I have a lot of love for librarians and what they do, but professional qualifications feel like gatekeeping just like when we have to pay ridiculous fees to publishers to access journals. Do I not get to identify as a professional without paying £££ and giving up my evenings and weekends for two years (if I do it part time, which I have to!). Why is that? Is that because other librarians who have done professional qualifications feel that because they did it, everyone else must do it too? Rights of passage are outdated, my friends. Just because something has always been a certain way… wait aren’t librarians always trying to be innovative and dynamic in their work? Then why not in the entryways to becoming a librarian?
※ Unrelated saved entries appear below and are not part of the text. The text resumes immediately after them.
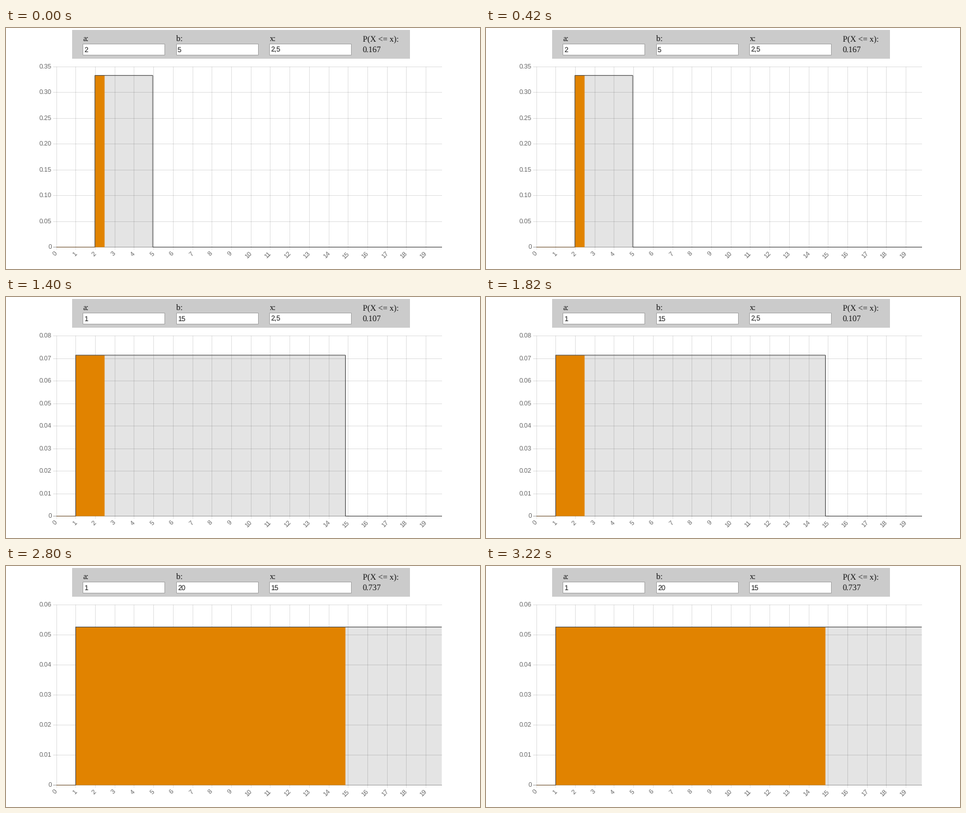
Animation, 724 px wide and 369 px high, one loop 3.5 s. Source, as a matplotlib script:

```python
import matplotlib.pyplot as plt
import numpy as np
from matplotlib.animation import FuncAnimation
from matplotlib.patches import Rectangle

plt.rcParams["text.hinting"] = "none"

W, H, DPI = 724, 369, 100
LEFT, RIGHT, TOP, BASE = 77, 666, 59.5, 335.5
GRID_STEP, UNIT = 29.72, 29.43
ORANGE, SHADE, INK = "#e18300", "#e4e4e4", "#4c4c4c"

# a, b, x, top of the y axis, y tick step
STATES = [
    (2, 5, 2.5, 0.35, 0.05),
    (2, 10, 2.5, 0.14, 0.02),
    (1, 15, 2.5, 0.08, 0.01),
    (1, 20, 7, 0.06, 0.01),
    (1, 20, 15, 0.06, 0.01),
]

fig = plt.figure(figsize=(W / DPI, H / DPI), dpi=DPI, facecolor="white")
ax = fig.add_axes([0, 0, 1, 1])


def crisp(v):
    """Centre of the pixel that holds v."""
    return np.floor(v) + 0.5


def text(x, y, s, px, font="Liberation Sans", color="#111111", **kw):
    ax.text(x, y, s, fontsize=px * 72 / DPI, family=font, color=color,
            va="baseline", **kw)


def line(xs, ys, color, z, alpha=1):
    ax.plot(xs, ys, color=color, lw=72 / DPI, alpha=alpha, zorder=z,
            solid_capstyle="butt", solid_joinstyle="miter", snap=False)


def box(x0, y0, x1, y1, color, z, edge="none"):
    ax.add_patch(Rectangle((x0, y0), x1 - x0, y1 - y0, facecolor=color,
                           edgecolor=edge, lw=72 / DPI, zorder=z, snap=False))


def number(v):
    return f"{v:g}".replace(".", ",")


def draw_header(a, b, x):
    box(101, 3, 617, 47, "#cbcbcb", 1)
    fields = zip((117.5, 260.5, 402.5), "abx", (a, b, x))
    for left, name, value in fields:
        text(left, 20, name + ":", 12.6, "Liberation Serif")
        box(left, 24.5, left + 125, 41.5, "white", 2, "#a9a9a9")
        text(left + 1.5, 37, number(value), 10.7)
    text(545, 20, "P(X <= x):", 12.6, "Liberation Serif")
    prob = (x - a) / (b - a) + 1e-9
    text(545, 37, f"{prob:.3f}", 12.6, "Liberation Serif")


def draw_grid(top, step):
    count = round(top / step)
    for i in range(count + 1):
        y = crisp(BASE - (BASE - TOP) * i / count)
        line([LEFT - 5, RIGHT], [y, y], "black", 3, 0.11 if i else 0.3)
        text(70, y + 3.4, f"{i * step:.2f}" if i else "0", 9.8,
             color="#666666", ha="right")
    for k in range(20):
        x = crisp(LEFT + GRID_STEP * k)
        line([x, x], [TOP, BASE + 4], "black", 3, 0.11)
        text(x + 2.2, BASE + 10.3, str(k), 9.8, color="#666666", ha="right",
             rotation=45, rotation_mode="anchor")


def draw_density(a, b, x, top):
    xa, xb, xx = (min(LEFT + UNIT * v, RIGHT) for v in (a, b, x))
    y = BASE - (BASE - TOP) / (b - a) / top
    box(xa, y, xb, BASE, SHADE, 2)
    box(xa, y, xx, BASE, ORANGE, 4)
    line([LEFT, xa], [BASE, BASE], "#7d6040", 5)
    line([xa, xa, xb], [BASE, y, y], INK, 5)
    if xb < RIGHT - 1:
        line([xb, xb, RIGHT], [y, BASE, BASE], INK, 5)


def draw(i):
    ax.clear()
    ax.set_xlim(0, W)
    ax.set_ylim(H, 0)
    ax.axis("off")
    a, b, x, top, step = STATES[i]
    draw_header(a, b, x)
    draw_grid(top, step)
    draw_density(a, b, x, top)
    return []


anim = FuncAnimation(fig, draw, frames=len(STATES), interval=700,
                     init_func=lambda: draw(0), repeat=True, repeat_delay=0)
plt.show()
```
A lot of people who disagree with me seem to be people who have already done it. It’s like, they can’t see past their qualification and critique the system perhaps? Was your LIS MA worth it? Are you now a better person? Did it really make a difference or did you do it to tick a box? Do people who have LIS MA’s get to feel superior, what does the ‘Professional’ version of me look like? I know I did my Museum Studies MA because it felt like the last possible thing I hadn’t tried in my quest to work in museums, and because everywhere kept telling me, I had everything they wanted but the qualification. But what happens if getting the qualification crushes your spirit and passion for the area and ruins it for you? I certainly feel that my MA was transformative but I know if I could turn back time I would not repeat the experience. Masters courses can feel like a dangling golden carrot we offer people who want in to something.
I feel like I have often had to ‘come out’ at networking things as having not done the LIS MA and risk feeling like people may not take me seriously. How much emotional labour and work outside of work do I have to do to feel legit? If I don’t do one, will my peers judge me on the basis of not having one unfairly. Not having one can be for a lot of different reasons, many of which might come under the two ticks, many of which are just the sign of a person who isn’t privileged enough to access professional qualifications, for financial reasons, or lack of time, support, other life things. Do I undertake professional qualifications and become part of the system? Will doing one completely change my opinion of them and experience of the sector? I guess I will find out when I finish Chartership and if I do end up doing a PG Dip.